As the stubborn, not-too bright bully on the block, America has shifted to accepting global warming as human caused, but it took a few Katrinas and Sandys to tip the balance. And experts still spend inordinate amounts of time explaining the obvious to the recent convert:
“Global warming” or “climate change” or whatever you want to call it is manifest most dangerously in extremes, not just increasing temperatures. So terrible winters on top of terrible summers means we’ve screwed up nature. It’s our fault and we’ve altered nature.
Winter and summer are naturally the opponents in a ping pong game. If one hits harder, it sets up the rebound to be harder as well.
And while it’s been predicted for some time that the short-term global effects of climate change could actually benefit America, because America reigns as the world’s principal power, there’s no way we’ll avoid the much more terrible negative effects:
“The U.S…. may benefit from increased crop yields, [but] its military may be stretched dealing with global “humanitarian emergencies,” Scientific American reported five years ago.
The rest of the world has more or less recognized this for a long time, so there are plenty of studies to refer back to. As America’s conversion into reality became policy when the Obama administration came into power, America began to participate in the global studies.

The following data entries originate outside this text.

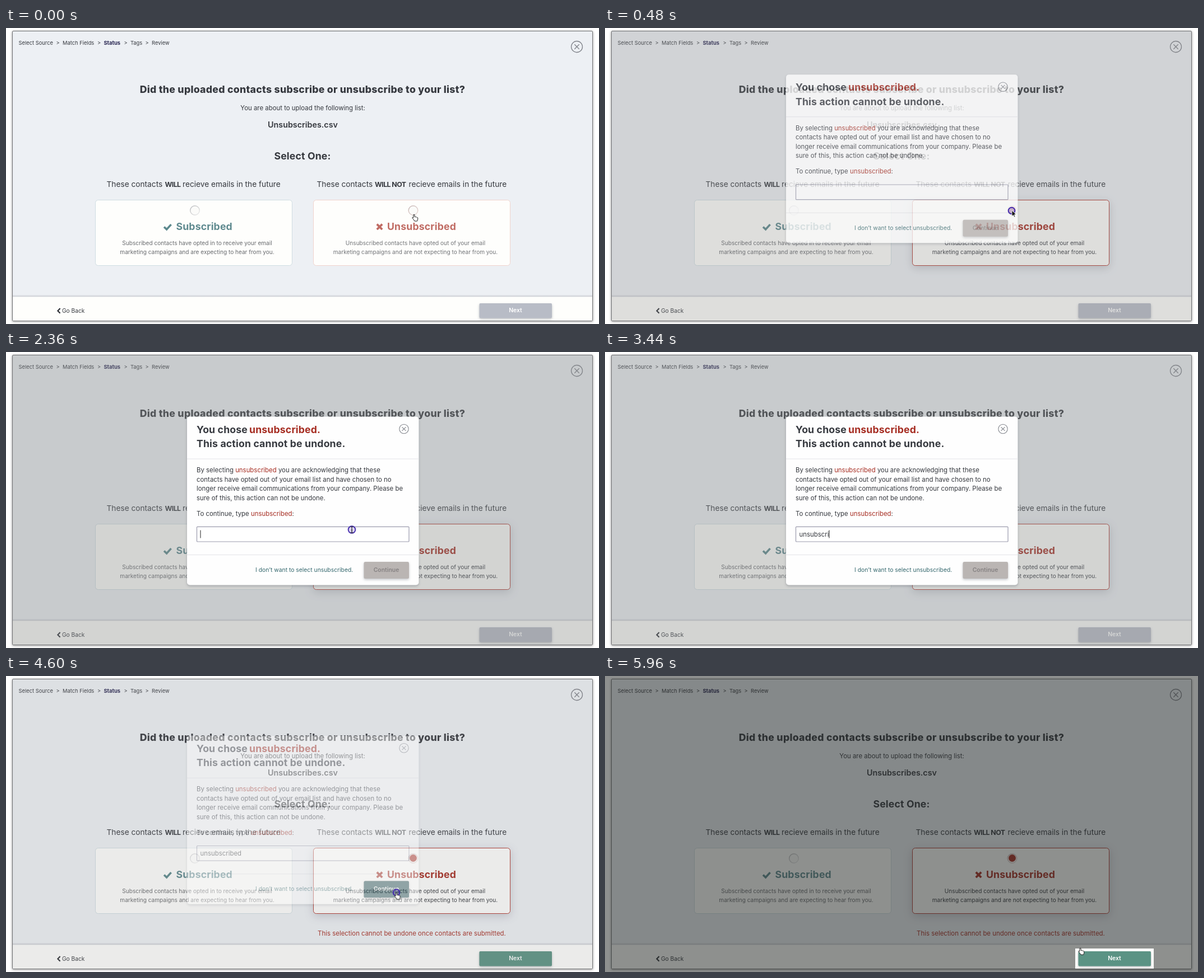
These frames come from a looping animation (1058 px wide and 529 px high, 6040 ms). An HTML page:

```html
<!DOCTYPE html>
<html lang="en">
<head>
<meta charset="utf-8">
<title>Contact status</title>
<style>
html, body { margin: 0; width: 100%; height: 100%; overflow: hidden; background: #fff; }
svg { display: block; width: 1058px; height: 529px; }
text { font-family: Inter, "Open Sans", sans-serif; font-size: 11.42px; fill: #36393f; white-space: pre; }
.mid { text-anchor: middle; }
.crumb { font-size: 9.35px; }
.head { font-size: 17.7px; font-weight: 800; letter-spacing: .27px; }
.sub { font-size: 17.7px; font-weight: 700; letter-spacing: .14px; }
.file { font-size: 14.3px; font-weight: 600; }
.fate { font-size: 13.7px; }
.loud { font-size: 12.4px; font-weight: 700; letter-spacing: -.6px; }
.desc { font-size: 10.08px; }
.btn { font-size: 10.4px; font-weight: 600; }
.link { font-size: 10.35px; fill: #35686e; }
.red { fill: #a62d22; }
.cross { fill: none; stroke: #82858c; stroke-width: 1.3; }
.rule { stroke: #e4e4e8; }
.window { filter: drop-shadow(0 1px 2px rgba(0,0,0,.4)); }
.soft { filter: drop-shadow(0 2px 2px rgba(60,65,80,.3)); }
.raised { filter: drop-shadow(0 4px 8px rgba(50,55,75,.22)); }

/* One loop is 6040 ms; 1% is 60.4 ms. */
.veil, .slide, .pick, .firm, .ready, .dim, .mouse, .hand, .arrow, .beam, .ring, .hold {
  animation: 6040ms linear infinite both;
}
.veil { animation-name: veil; }
.slide { animation-name: slide; }
.pick { animation-name: pick; }
.firm { animation-name: firm; }
.ready { animation-name: ready; }
.dim { animation-name: dim; }
.mouse { animation-name: mouse; animation-timing-function: ease-in-out; }
.hand { animation-name: hand; animation-timing-function: step-end; }
.arrow { animation-name: arrow; animation-timing-function: step-end; }
.beam { animation-name: beam; animation-timing-function: step-end; }
.hold { animation-name: hold; animation-timing-function: step-end; }
.ring { animation-name: ring; }
.ring, .hold { fill: #4a2cb5; fill-opacity: .2; stroke: #432aae; stroke-width: 2; }

@keyframes veil {
  0%, 7.28% { opacity: 0; }
  7.95% { opacity: .74; }
  8.28%, 75.55% { opacity: 1; }
  76.16% { opacity: .45; }
  76.7%, 100% { opacity: 0; }
}
@keyframes slide {
  0%, 7.81% { transform: translateY(-35.5px); animation-timing-function: ease-out; }
  10.6%, 75.55% { transform: none; }
  76.16% { transform: translateY(-8.5px); }
  77%, 100% { transform: translateY(-24px); }
}
@keyframes pick { 0%, 6.9% { opacity: 0; } 7.6%, 100% { opacity: 1; } }
@keyframes firm { 0%, 6.9% { opacity: .7; } 7.6%, 100% { opacity: 1; } }
@keyframes ready { 0%, 63.6% { opacity: 0; } 65.6%, 100% { opacity: 1; } }
@keyframes dim { 0%, 89.4% { opacity: 0; } 98.6%, 100% { opacity: 1; } }
@keyframes mouse {
  0%, .6% { transform: translate(728px, 333px); }
  6.6%, 11.5% { transform: translate(726px, 326px); }
  11.6%, 23.18% { transform: translate(726px, 327px); }
  27% { transform: translate(690px, 332px); }
  32.4%, 64.2% { transform: translate(617px, 317.5px); }
  72.85%, 89.4% { transform: translate(696.5px, 387px); }
  98%, 100% { transform: translate(848px, 486px); }
}
@keyframes hand { 0% { opacity: 1; } 7.12% { opacity: 0; } 70.1%, 100% { opacity: 1; } }
@keyframes arrow { 0% { opacity: 0; } 7.12% { opacity: 1; } 11.59% { opacity: 0; } 67.7% { opacity: 1; } 70.1%, 100% { opacity: 0; } }
@keyframes beam { 0% { opacity: 0; } 11.59% { opacity: 1; } 40.07% { opacity: 0; } 63.9% { opacity: 1; } 67.7%, 100% { opacity: 0; } }
@keyframes hold { 0% { opacity: 0; } 32.45% { opacity: 1; } 38.4%, 100% { opacity: 0; } }
@keyframes ring {
  0% { r: 3px; opacity: 1; }
  1% { r: 5.8px; opacity: 1; }
  7.6%, 100% { r: 16px; opacity: 0; }
}
</style>
</head>
<body>
<svg viewBox="0 0 1058 529">
  <defs>
    <linearGradient id="bevel" x1="0" y1="0" x2="1" y2="1">
      <stop offset="0" stop-color="#b9babd"/><stop offset="1" stop-color="#ececec"/>
    </linearGradient>
    <linearGradient id="lip" x1="0" y1="0" x2="0" y2="1">
      <stop offset="0" stop-color="#c8cad0" stop-opacity="0"/><stop offset="1" stop-color="#c8cad0"/>
    </linearGradient>
    <g id="radio">
      <circle r="8.3" fill="#fbfbf9" stroke="url(#bevel)" stroke-width="1.4"/>
    </g>
    <g id="close"><circle r="10"/><path d="M-4.2-4.2 4.2 4.2M4.2-4.2-4.2 4.2"/></g>
  </defs>

  <rect class="window" x="11.5" y="5.5" width="1035" height="518" rx="1.5" fill="#edf0f4" stroke="#707174"/>
  <rect x="12" y="476.5" width="1034" height="4" fill="url(#lip)"/>
  <rect x="12" y="480.5" width="1034" height="42.5" fill="#fefefc"/>

  <g>
    <text class="crumb" x="22.5" y="30">Select Source</text>
    <text class="crumb" x="89.5" y="30">&gt;</text>
    <text class="crumb" x="101" y="30">Match Fields</text>
    <text class="crumb" x="163" y="30">&gt;</text>
    <text class="crumb" x="174.5" y="30" style="font-weight:700;fill:#25234f">Status</text>
    <text class="crumb" x="210.5" y="30">&gt;</text>
    <text class="crumb" x="222" y="30">Tags</text>
    <text class="crumb" x="248.5" y="30">&gt;</text>
    <text class="crumb" x="260" y="30">Review</text>
  </g>
  <use href="#close" class="cross" transform="translate(1018.5 33.5)"/>

  <text class="mid head" x="529" y="116">Did the uploaded contacts subscribe or unsubscribe to your list?</text>
  <text class="mid" x="529.5" y="147">You are about to upload the following list:</text>
  <text class="mid file" x="529.5" y="178">Unsubscribes.csv</text>
  <text class="mid sub" x="529" y="235">Select One:</text>

  <text class="fate" x="179.5" y="284">These contacts <tspan class="loud" x="283.5">WILL</tspan><tspan x="315">recieve emails in the future</tspan></text>
  <text class="fate" x="554.5" y="284">These contacts <tspan class="loud" x="658">WILL NOT</tspan><tspan x="718.5">recieve emails in the future</tspan></text>

  <!-- subscribed card -->
  <rect x="159.5" y="307.5" width="351" height="117" rx="5" fill="#fefefc" stroke="#cfdde2"/>
  <use href="#radio" x="337" y="326"/>
  <path d="M282 355.5l4.6 4.4 8-8.8" fill="none" stroke="#5c898d" stroke-width="3.6"/>
  <text class="sub" x="303.5" y="361" style="fill:#5f8a8f">Subscribed</text>
  <g opacity=".75">
    <text class="mid desc" x="341" y="387.5">Subscribed contacts have opted in to receive your email</text>
    <text class="mid desc" x="341" y="403.5">marketing campaigns and are expecting to hear from you.</text>
  </g>

  <!-- unsubscribed card -->
  <rect x="548.5" y="307.5" width="351" height="117" rx="5" fill="#fefefc" stroke="#f0d3cd"/>
  <rect class="pick raised" x="548.5" y="307.5" width="351" height="117" rx="5" fill="#fefefc" stroke="#b23a30"/>
  <use href="#radio" x="726.5" y="326"/>
  <circle cx="726.5" cy="326" r="8.3" fill="none" stroke="#eab8ae" opacity=".5"/>
  <circle class="pick" cx="726.5" cy="325.5" r="6.5" fill="#a62d22"/>
  <g class="firm">
    <path d="M661.8 350.6l9.4 9.4m0-9.4-9.4 9.4" stroke="#a62d22" stroke-width="3.8"/>
    <text class="sub red" x="680" y="361">Unsubscribed</text>
    <text class="mid desc" x="730.5" y="387.5">Unsubscribed contacts have opted out of your email</text>
    <text class="mid desc" x="730.5" y="403.5">marketing campaigns and are not expecting to hear from you.</text>
  </g>
  <text class="ready mid red" x="724" y="464">This selection cannot be undone once contacts are submitted.</text>

  <path d="M96.6 501l-4.2 4.4 4.2 4.4" fill="none" stroke="#2f3238" stroke-width="2.2"/>
  <text x="100" y="509" style="font-size:10.2px">Go Back</text>
  <rect class="soft" x="844.5" y="492" width="129.5" height="26.5" rx="2" fill="#b8bcc6"/>
  <rect class="ready" x="844.5" y="492" width="129.5" height="26.5" rx="2" fill="#5b9384"/>
  <text class="mid btn" x="909" y="508" style="fill:#fff">Next</text>

  <rect class="veil" x="12" y="6" width="1034" height="517" fill="#858787" fill-opacity=".36"/>

  <!-- dialog -->
  <g class="veil"><g class="slide">
    <rect class="soft" x="323" y="115.5" width="413.5" height="301" rx="5" fill="#fefefe"/>
    <text class="sub" x="340" y="144.5">You chose <tspan class="red" x="434">unsubscribed.</tspan></text>
    <text class="sub" x="340" y="170">This action cannot be undone.</text>
    <use href="#close" class="cross" transform="translate(710 137.5) scale(.82)"/>
    <path class="rule" d="M323 191H736.5M323 362.5H736.5"/>
    <text x="340" y="215">By selecting <tspan class="red">unsubscribed</tspan> you are acknowledging that these</text>
    <text x="340" y="231.5">contacts have opted out of your email list and have chosen to no</text>
    <text x="340" y="248">longer receive email communications from your company. Please be</text>
    <text x="340" y="264.5">sure of this, this action can not be undone.</text>
    <text x="340" y="292.5">To continue, type <tspan class="red">unsubscribed</tspan>:</text>
    <rect x="340.5" y="312.3" width="378.5" height="26.7" rx="1" fill="#fff" stroke="#9b9bad" stroke-width="1.2"/>
    <text id="typed" x="346.5" y="330"></text>
    <rect id="caret" y="318.5" width="1" height="14" fill="#222"/>
    <text class="link" x="445" y="393">I don’t want to select unsubscribed.</text>
    <rect class="soft" x="638.5" y="375" width="80.5" height="30" rx="2.5" fill="#bab5b3"/>
    <text class="mid btn" x="678.5" y="393" style="fill:#868283">Continue</text>
    <g class="ready">
      <rect x="638.5" y="375" width="80.5" height="30" rx="2.5" fill="#1a474e"/>
      <text class="mid btn" x="678.5" y="393" style="fill:#fff">Continue</text>
    </g>
  </g></g>

  <path class="dim" d="M0 0H1058V529H0ZM839 487V523H979V487Z" fill="#282b2a" fill-rule="evenodd" fill-opacity=".52"/>

  <!-- clicks and pointer -->
  <circle class="ring" cx="725.5" cy="326.5" style="animation-delay:-5620ms"/>
  <circle class="hold" cx="617" cy="317.5" r="5.8"/>
  <circle class="ring" cx="617" cy="317.5" style="animation-delay:-3760ms"/>
  <circle class="ring" cx="696.5" cy="387" style="animation-delay:-1500ms"/>
  <g class="mouse">
    <path class="hand" d="M-1 .8q1-1.5 2 0l.3 4 1-.5 1 .7 1.1-.3.9.9 1 .1.5 1.2-.3 3-.9 2.2H1l-2.3-3.4-1.8-2.2.3-1.1 1.6.7z" fill="#fff" stroke="#222" stroke-width="1" stroke-linejoin="round"/>
    <path class="arrow" d="M0 0v10.5l2.5-2.3 1.6 3.8 1.7-.7-1.6-3.7h3.4z" fill="#111" stroke="#fff" stroke-width=".8"/>
    <path class="beam" d="M-2.5-5.5q2.5 0 2.5 1.5 0-1.5 2.5-1.5M0-4.5v9M-2.5 5.5Q0 5.5 0 4 0 5.5 2.5 5.5M-1.2.8h2.4" fill="none" stroke="#222" stroke-width="1.1"/>
  </g>
</svg>
<script>
const LOOP = 6040, WORD = "unsubscribed";
const KEYS = [2400, 2600, 2720, 2920, 3000, 3080, 3240, 3360, 3440, 3600, 3640, 3800];
const typed = document.getElementById("typed");
const caret = document.getElementById("caret");
const start = performance.now();

function draw() {
  const t = (performance.now() - start) % LOOP;
  const count = KEYS.filter(k => t >= k).length;
  typed.textContent = WORD.slice(0, count);
  caret.setAttribute("x", 346.5 + (count ? typed.getComputedTextLength() : 0));
  caret.setAttribute("opacity", t >= 1960 && t < 4320 ? 1 : 0);
  requestAnimationFrame(draw);
}
draw();
</script>
</body>
</html>
```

Africa has the largest percentage of unstable societies in the world, and what early climate change studies show is that these misfortunes were mostly predictable, founded mostly if not exclusively on climate change.
Because Africa is the only continent to stretch so far into both hemispheres, it is unfortunately placed to feel the greatest effects of climate change.
Jihad, civil war, violence after contested elections – even the reemergence of debates about social issues like female circumcision – all seem to ebb and flow with the weather. They are all symptoms of climate change.
John Vidal writing last month in London’s Guardian cited a variety of studies showing that the Arab spring had less to do with human rights than food insecurity:
While the self immolation of the Tunisian street vendor “was in protest at heavy-handed treatment and harassment in the province where he lived… a host of new studies suggest that a major factor in the subsequent uprisings … was food insecurity.”
When the rains returned to drought-stricken Somalia, was it only coincidence that the Kenyan army occupied then pacified the country? Or more likely was the Kenyan army decision triggered by an easier time supplying its troops with food?
Even in Namibia, among the least densely populated countries on earth, growing instability from climate change motivated the president to declare a state of emergency on Friday.
Record floods in 2011 have now been replaced by record droughts.
The frequency of climate disaster in Africa is increasing so fast that even statistics are lagging. PreventionWeb is a UN agency that simply documents human disasters. From 1980 – 2008, the ten greatest disasters in Africa were all due to drought.
We expect, now, that the top ten disasters when compiled for 2008-2013 will be from flooding.
It seems pretty simple. Forget about proselytizing or promoting democracy and free trade, cut carbon emissions.